To create an effective transition between your garden and your house, you need to think about your outdoor room with a combination of landscaping and interior decorating strategies in mind.

As far as the link between the house and outdoors is concerned, you can borrow colours and styles from the main rooms. By reinterpreting them with different textures in the fabrics you use and less formal pieces in whicker or rustic timber, you can achieve an effective indoor/outdoor aesthetic.

Once you have your furniture and accessories worked out, you need to bring the garden into the space as well. There is a wealth of plants to choose from to create many different effects.

Worried about the look, and the looking after?

Don’t be. The basic elements that result in a successful garden outdoors are the same when you’re ‘landscaping’ indoors.
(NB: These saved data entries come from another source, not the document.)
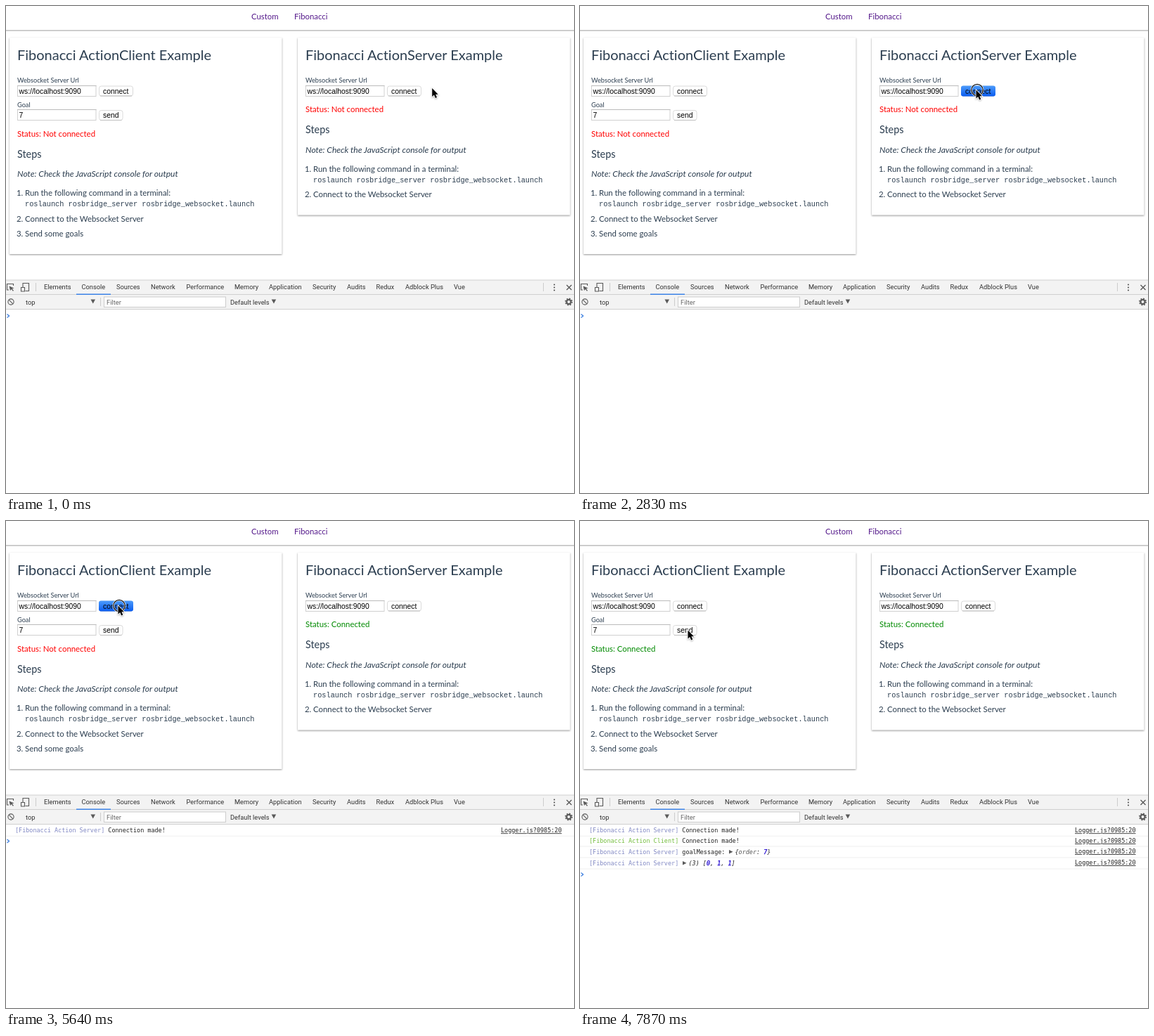
An HTML page for the animation above (8000 ms loop, 808 by 693 pixels).

```html
<!DOCTYPE html>
<html lang="en">
<head>
<meta charset="utf-8">
<title>Fibonacci action example</title>
<style>
  html, body { margin: 0; width: 100%; height: 100%; overflow: hidden; background: #fff; }
  svg { display: block; }
  text { white-space: pre; fill: #2c3e50; font: 11.4px Lato, sans-serif; font-variant-ligatures: none; }
  .title { font-size: 20px; }
  .label { font-size: 9.2px; }
  .steps { font-size: 14.4px; }
  .note { font-size: 12.1px; font-style: italic; }
  .link { fill: #551a8b; }
  .code { font: 10.28px "Liberation Mono", monospace; }
  .field { font: 10.4px "Liberation Sans", Arial, sans-serif; fill: #000; }
  .tool { font: 9.3px Roboto, sans-serif; fill: #333; }
  .log, .source { font: 8.46px "DejaVu Sans Mono", monospace; fill: #222; }
  .source { text-decoration: underline; }
  .bad { fill: #f00; }
  .good { fill: #008a00; }
  .card { fill: #fff; filter: drop-shadow(0 1px 1.2px rgba(0, 0, 0, .42)); }
  .line { fill: none; stroke: #5a5a5a; stroke-width: 1.1; }
  .solid { fill: #5a5a5a; }
</style>
</head>
<body>
<svg id="stage" width="808" height="693" viewBox="0 0 808 693">
  <defs>
    <linearGradient id="blue" x2="0" y2="1">
      <stop stop-color="#4c9bfb"/><stop offset="1" stop-color="#0a5cf0"/>
    </linearGradient>
  </defs>
</svg>
<script>
const LOOP = 8000;
const stage = document.getElementById('stage');
const timed = [];

function add(tag, attrs, content, parent = stage) {
  const el = document.createElementNS('http://www.w3.org/2000/svg', tag);
  for (const name in attrs) el.setAttribute(name, attrs[name]);
  if (content) el.innerHTML = content;
  return parent.appendChild(el);
}
const text = (x, y, cls, content) => add('text', { x, y, class: cls }, content);
const rect = (x, y, width, height, fill, more) => add('rect', { x, y, width, height, fill, ...more });
const path = (d, more) => add('path', { d, class: 'line', ...more });
const during = (from, to, ...els) => els.forEach(el => timed.push({ el, from, to }));

function input(x, y, w, h, value) {
  rect(x + .5, y + .5, w - 1, h - 1, '#fff', { stroke: '#d0d0d0' });
  rect(x, y, w, 1, '#bbb');
  text(x + 2.5, y + 11.5, 'field', value);
}

function button(x, y, w, label, press, release) {
  rect(x + .5, y + .5, w - 1, 14, '#fff', { rx: 3, stroke: '#dadada' });
  rect(x + 2, y + 14, w - 4, 1, '#c0c0c0');
  during(press, release, rect(x, y, w, 15, 'url(#blue)', { rx: 3 }));
  text(x + 6, y + 11, 'field', label);
}

// Lines below the form; y is the baseline of the status line.
function instructions(x, y, connected) {
  during(0, connected, text(x, y, 'bad', 'Status: Not connected'));
  during(connected, LOOP, text(x, y, 'good', 'Status: Connected'));
  text(x, y + 30, 'steps', 'Steps');
  text(x, y + 57.5, 'note', 'Note: Check the JavaScript console for output');
  text(x - 1, y + 84.5, '', '1.');
  text(x + 11, y + 84.5, '', 'Run the following command in a terminal:');
  text(x + 11, y + 99.5, 'code', 'roslaunch rosbridge_server rosbridge_websocket.launch');
  text(x - 1, y + 121, '', '2.');
  text(x + 11, y + 121, '', 'Connect to the Websocket Server');
}

function panel(x, height, name, press, release) {
  rect(x - 11, 45, 387.5, height, '#fff', { class: 'card' });
  text(x, 77, 'title', `Fibonacci Action${name} Example`);
  text(x, 109, 'label', 'Websocket Server Url');
  input(x, 113, 112.5, 16, 'ws://localhost:9090');
  button(x + 116, 113.5, 49, 'connect', press, release);
}

// Page
text(349, 19, 'link', 'Custom');
text(410, 19, 'link', 'Fibonacci');
rect(0, 34, 808, 1, '#c4c4c4');
rect(0, 35, 808, 1, '#d6d6d6');

panel(16, 308, 'Client', 5640, 5780);
text(16, 143.5, 'label', 'Goal');
input(16, 147, 112.5, 16, '7');
button(132, 148, 34.5, 'send', 7420, 7870);
instructions(16, 185.5, 5780);
text(15, 327.5, '', '3.');
text(27, 327.5, '', 'Send some goals');

panel(426, 252.5, 'Server', 2830, 2980);
instructions(426, 151, 2980);

// Developer tools
rect(0, 390, 808, 41, '#f3f3f3');
for (const y of [389.5, 410, 431]) rect(0, y, 808, 1, '#cfcfcf');
for (const [x, y] of [[42, 394], [764, 394], [134, 415]]) rect(x, y, 1, 12, '#ccc');
rect(100, 409.5, 49, 1.5, '#3b82e6');
Object.entries({
  Elements: 54, Console: 107.5, Sources: 157, Network: 206, Performance: 256.5, Memory: 325,
  Application: 374, Security: 436, Audits: 485, Redux: 526.5, 'Adblock Plus': 568, Vue: 637
}).forEach(([name, x]) => text(x, 403.3, 'tool', name));

path('M4 404H1.5V395.500H10.500V398');
path('M4.500 398.500L11.500 401.500L8.800 402.300L11 405L9.800 405.800L7.800 403L6 405Z', { class: 'solid' });
path('M24 400V394.500H32.500V405.500H27.500');
path('M21.500 400.500H26.500V406H21.500Z');
path('M797.500 397L804.500 404M804.500 397L797.500 404', { style: 'stroke-width:1.4' });
for (const cy of [396.5, 400.5, 404.5]) add('circle', { cx: 780, cy, r: 1.1, class: 'solid' });

add('circle', { cx: 7, cy: 421, r: 4.1, class: 'line' });
path('M4.200 418.200L9.800 423.800');
text(28, 424.5, 'tool', 'top');
rect(139.5, 414, 173, 14.5, '#fff', { stroke: '#ccc' });
text(143, 424.5, 'tool', 'Filter').style.fill = '#666';
text(319, 424.5, 'tool', 'Default levels');
for (const x of [120.5, 377.7]) path(`M${x} 417.500h6.500l-3.250 6Z`, { class: 'solid' });
add('circle', { cx: 800.5, cy: 421, r: 3.1, class: 'line', style: 'stroke-width:2.2' });
add('circle', { cx: 800.5, cy: 421, r: 4.7, class: 'line', style: 'stroke-width:1.6;stroke-dasharray:1.85' });

// Console output
const triangle = x => y => path(`M${x} ${y - 6}l5.500 2.800l-5.500 2.800Z`, { class: 'solid' });
const number = n => `<tspan fill="#1c00cf" stroke="#1c00cf" stroke-width=".25">${n}</tspan>`;
const italic = (x, content) => y => {
  const el = text(x, y, 'log', content);
  el.style.fontStyle = 'italic';
  return el;
};

function log(from, y, linkY, who, message, ...extras) {
  const color = who === 'Server' ? '#8289c4' : '#73bd3c';
  during(from, LOOP,
    text(13, y, 'log', `<tspan fill="${color}">[Fibonacci Action ${who}]</tspan> ${message}`),
    text(704, linkY, 'source', 'Logger.js?0985:20'),
    rect(0, y + 4.5, 808, 1, '#f0f0f0'),
    ...extras.map(make => make(y)));
}
log(2980, 443.3, 443.3, 'Server', 'Connection made!');
log(5780, 458, 458, 'Client', 'Connection made!');
log(7870, 474, 473, 'Server', 'goalMessage:', triangle(212),
  italic(220.5, `{<tspan fill="#565656">order</tspan>: ${number(7)}}`));
log(7870, 490, 489, 'Server', '', triangle(146),
  italic(154.5, `(3) [${[0, 1, 1].map(number).join(', ')}]`));

const prompt = path('M1.500 -2.500L4.500 0L1.500 2.500', { style: 'stroke:#3c7fe0;stroke-width:1.3' });

// Pointer: time, x, y, each held until the next
const moves = [
  [0, 606.2, 117], [150, 604, 119], [300, 592, 123], [450, 575, 125], [600, 565, 125.5], [750, 562.5, 125],
  [1050, 565, 126], [1195, 567, 123], [1340, 563.5, 120.5], [2390, 563.5, 119.5],
  [3720, 461, 118.5], [3867, 362, 118], [4014, 283, 120], [4161, 228, 123], [4308, 193, 125],
  [4455, 174, 125.5], [4602, 164, 124], [4750, 160.5, 122], [4900, 160, 121], [5040, 159.5, 120.5],
  [6230, 160, 126], [6377, 159, 138], [6525, 156, 149], [6672, 154, 154], [6820, 153.5, 155.5]
];
const pointer = add('g');
const ring = add('g', {},
  '<circle cx="1.500" r="8.200" fill="none" stroke="#fff" stroke-width="2.600"/>' +
  '<circle cx="1.500" r="8.200" fill="none" stroke="#111" stroke-width="1.300"/>', pointer);
during(2830, 2980, ring);
during(5640, 5780, ring);
during(7420, 7870, ring);
const arrow = add('path', {
  d: 'M0 0V12L2.700 9.500L4.700 14L6.800 13.100L4.900 8.700H8.500Z',
  stroke: '#fff', 'stroke-width': 1.6, 'paint-order': 'stroke',
  style: 'filter:drop-shadow(0 1px .8px rgba(0,0,0,.3))'
}, '', pointer);
const beam = add('path', {
  d: 'M-2.500 -6.500Q0 -6.500 0 -4.500Q0 -6.500 2.500 -6.500M0 -5V5M-2.500 6.500Q0 6.500 0 4.500Q0 6.500 2.500 6.500M-1.500 2.500H1.500',
  class: 'line', style: 'stroke:#111'
}, '', pointer);

const show = (el, on) => { el.style.display = on ? '' : 'none'; };
const inside = (x, from) => x > from && x < from + 112;

function render(now) {
  const t = now % LOOP;
  const visible = new Map();
  for (const { el, from, to } of timed) visible.set(el, visible.get(el) || (t >= from && t < to));
  visible.forEach((on, el) => show(el, on));

  const y = t < 2980 ? 441 : t < 5780 ? 455.5 : t < 7870 ? 470.2 : 503;
  prompt.setAttribute('transform', `translate(0 ${y})`);

  const [, px, py] = moves.filter(move => move[0] <= t).pop();
  const editing = py < 129 && (inside(px, 16) || inside(px, 426));
  pointer.setAttribute('transform', `translate(${px} ${py})`);
  show(beam, editing);
  show(arrow, !editing);
}

const start = performance.now();
function tick() {
  render(Math.max(0, performance.now() - start));
  requestAnimationFrame(tick);
}
tick();
</script>
</body>
</html>
```
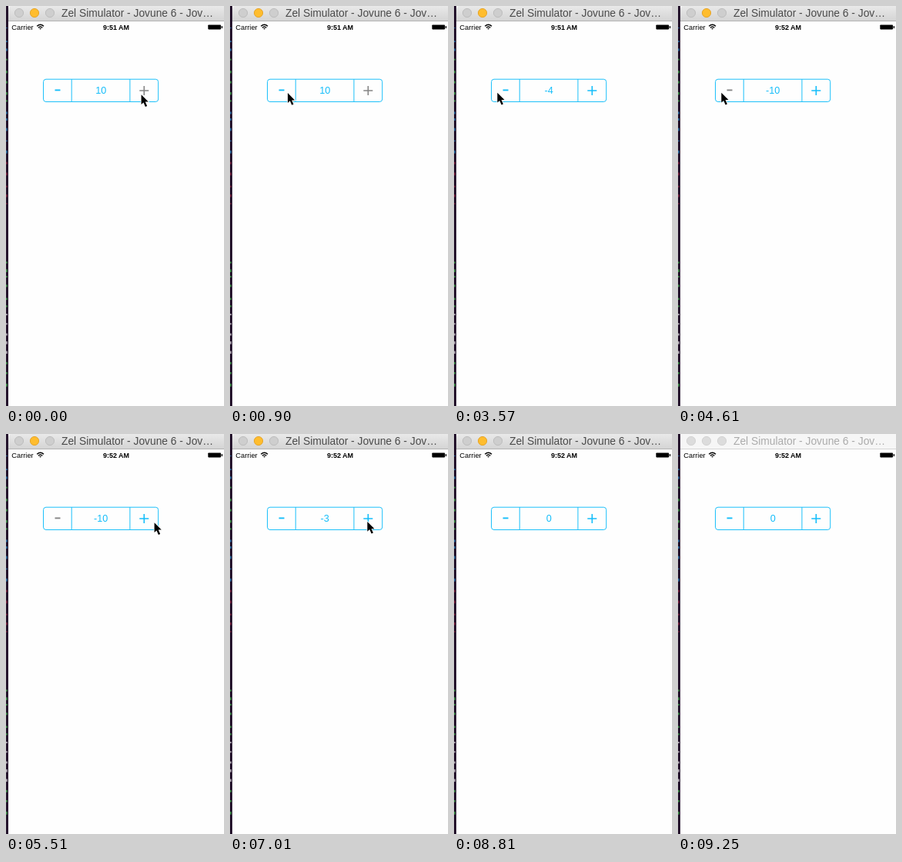
These frames come from a looping animation (283x520 px, 9.27 s). An HTML page:

```html
<!DOCTYPE html>
<html lang="en">
<head>
<meta charset="utf-8">
<title>Stepper</title>
<style>
  html, body { margin: 0; width: 100%; height: 100%; overflow: hidden; background: #fefefe; }
  svg { display: block; width: 283px; height: 520px; font-family: "Liberation Sans", Arial, sans-serif; }
</style>
</head>
<body>
<svg viewBox="0 0 283 520">
  <defs>
    <linearGradient id="bar" x2="0" y2="1">
      <stop offset="0" stop-color="#e9e9e9"/>
      <stop offset="1" stop-color="#d3d3d3"/>
    </linearGradient>
  </defs>
  <rect width="283" height="520" fill="#fefefe"/>
  <rect width="3" height="520" fill="#25152d"/>
  <g id="strip"></g>

  <path id="chrome" d="M3 20V5Q3 0 8 0H283V20Z"/>
  <rect id="edge" x="3" y="19" width="280" height="1"/>
  <g id="lights">
    <circle cx="17" cy="9" r="5.6"/>
    <circle cx="37" cy="9" r="5.6"/>
    <circle cx="57" cy="9" r="5.6"/>
  </g>
  <text id="title" x="72" y="14" font-size="13.8">Zel Simulator - Jovune 6 - Jov…</text>

  <text x="7.3" y="30.5" font-size="9.3">Carrier</text>
  <g fill="none" stroke="#000" stroke-width="1.4">
    <path d="M40.2 26.3Q44.6 22 49 26.3M41.9 28.2Q44.6 25.6 47.3 28.2"/>
    <path d="M44.6 30.6L43.2 29.3Q44.6 28.2 46 29.3Z" fill="#000" stroke="none"/>
  </g>
  <text id="clock" x="143" y="30.5" font-size="9" font-weight="bold" text-anchor="middle"></text>
  <rect x="262.3" y="24.4" width="16.7" height="6" rx=".8"/>
  <rect x="279.7" y="26" width="1.3" height="3"/>

  <g fill="none" stroke="#1cc0fa">
    <rect x="48.5" y="95.2" width="149.2" height="29.3" rx="3.5"/>
    <path d="M85.2 95V124.5M160.9 95V124.5"/>
  </g>
  <path id="minus" d="M63.5 109.4H70.5" stroke-width="1.9"/>
  <path id="plus" d="M173.3 110H185.3M179.3 104V116" stroke-width="1.6"/>
  <text id="value" x="123.2" y="114" font-size="12.6" text-anchor="middle" fill="#14bdfa"></text>

  <path id="cursor" d="M1.6 1.2V14L4.5 11.4L6.9 16.9L9.2 15.9L6.8 10.6H10.8Z"
        stroke="#fff" stroke-width="1.6" paint-order="stroke"/>
</svg>
<script>
const LOOP = 9270, STEP = 148.7, BLUE = "#14bdfa", GRAY = "#858585";
const $ = id => document.getElementById(id);
const paint = (node, attrs) => {
  for (const k in attrs) node.setAttribute(k, attrs[k]);
};

// Scraps of the terminal behind the window: one colour per 65px band
const bands = ["#2b7fb8", "#3fa84a", "#2b7fb8", "#8a2742", "none", "#3fa84a", "#cfcad2", "#3fa84a"];
let seed = 7;
const random = () => (seed = seed * 16807 % 2147483647) / 2147483647;
for (let y = 28; y < 500; y += 8 + 10 * random())
  $("strip").innerHTML += `<rect y="${y}" width="2" height="${1 + 3 * random()}" fill="${bands[Math.floor(y / 65)]}" opacity=".7"/>`;

// A held button repeats on six steps out of seven
const repeats = (n, phase) => n > 0 ? n - Math.floor((n + phase) / 7) : 0;

function valueAt(step) {
  const down = (step >= 8) + repeats(step - 9, 2);
  const up = repeats(step - 39, 0);
  return 10 - Math.min(20, down) + Math.min(10, up);
}

// Pointer stops: step, x, y
const stops = [
  [3, 174, 114], [7, 54.7, 111.5], [33, 54.7, 111.5], [35, 110, 119.5], [37, 191, 114],
  [38, 176.7, 112.7], [56, 176.7, 112.7], [58, 225, 447], [59, 300, 560]
];

function pointerAt(step) {
  const i = stops.findIndex(s => s[0] >= step);
  if (i < 1) return stops.at(i).slice(1);
  const [a, b] = [stops[i - 1], stops[i]];
  const p = (step - a[0]) / (b[0] - a[0]);
  const ease = p * p * (3 - 2 * p);
  return [1, 2].map(k => a[k] + (b[k] - a[k]) * ease);
}

function draw(t) {
  const step = Math.floor(t / STEP);
  const value = valueAt(step);
  const active = t < 9250;

  $("value").textContent = value;
  $("clock").textContent = step < 28 ? "9:51 AM" : "9:52 AM";
  paint($("minus"), { stroke: value > -10 ? BLUE : GRAY });
  paint($("plus"), { stroke: value < 10 ? BLUE : GRAY });
  paint($("cursor"), { transform: `translate(${pointerAt(step)})` });

  paint($("chrome"), { fill: active ? "url(#bar)" : "#f6f6f6" });
  paint($("edge"), { fill: active ? "#b4b4b4" : "#d6d6d6" });
  paint($("title"), { fill: active ? "#4a4a4a" : "#ababab" });
  [...$("lights").children].forEach((dot, i) => paint(dot,
    !active ? { fill: "#dcdcdc", stroke: "#d2d2d2" } :
    i === 1 ? { fill: "#ffbd2e", stroke: "#e5a52b" } :
    { fill: "#cecece", stroke: "#bdbdbd" }));
}

const start = performance.now();
function tick() {
  draw((performance.now() - start) % LOOP);
  requestAnimationFrame(tick);
}
tick();
</script>
</body>
</html>
```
You need a variety of height, colour and texture, without it getting too busy. You also need tough specimens that will be forgiving. The following five plants are tough, happy indoors, and mostly require minimal care.

1. Peace Lily – This popular plant likes medium to low light, and prefers to be under-watered. It comes in both miniature and full-sized varieties, with new hybrids offering flowers in pink to red shades, as well as the original white.

2. Mother-in-Law’s Tongue – or Snake Plant. The strong vertical growth and variegated leaves create a strong sculptural effect, particularly with massed plants. It likes low light, watering every two to three weeks, and will be quite happy pot-bound.

3. Devil’s Ivy – Another variegated plant, this one can be grown in a hanging container or trained up a post. It can put up with a lot of neglect, only needs watering once a week, and is happy in low light. It can be lightly pruned for bushier growth.

4. Dragon Tree – This taller plan is particularly good in contemporary spaces. It can get quite tall and makes an excellent statement plant. It likes a bright spot near a window, but only requires a monthly soak – and should be left to dry out between watering.

5. Umbrella Tree – This is a retro gem that was very popular in the 1970s and is now regaining favour. It comes in plain and variegated varieties, and there is also a miniature variety. It likes indirect sunlight and requires more water than the other four – water weekly and spray the leaves frequently to give it some humidity.

A selection of these plants can offer you contrast and textures to create a lush environment in larger outdoor rooms. Alternatively, a single large specimen in a smaller space can create a focal point. Matching the style of plants in your outdoor room with your interior décor and landscaping will help you create a seamless transition between your house and garden.

22 June 15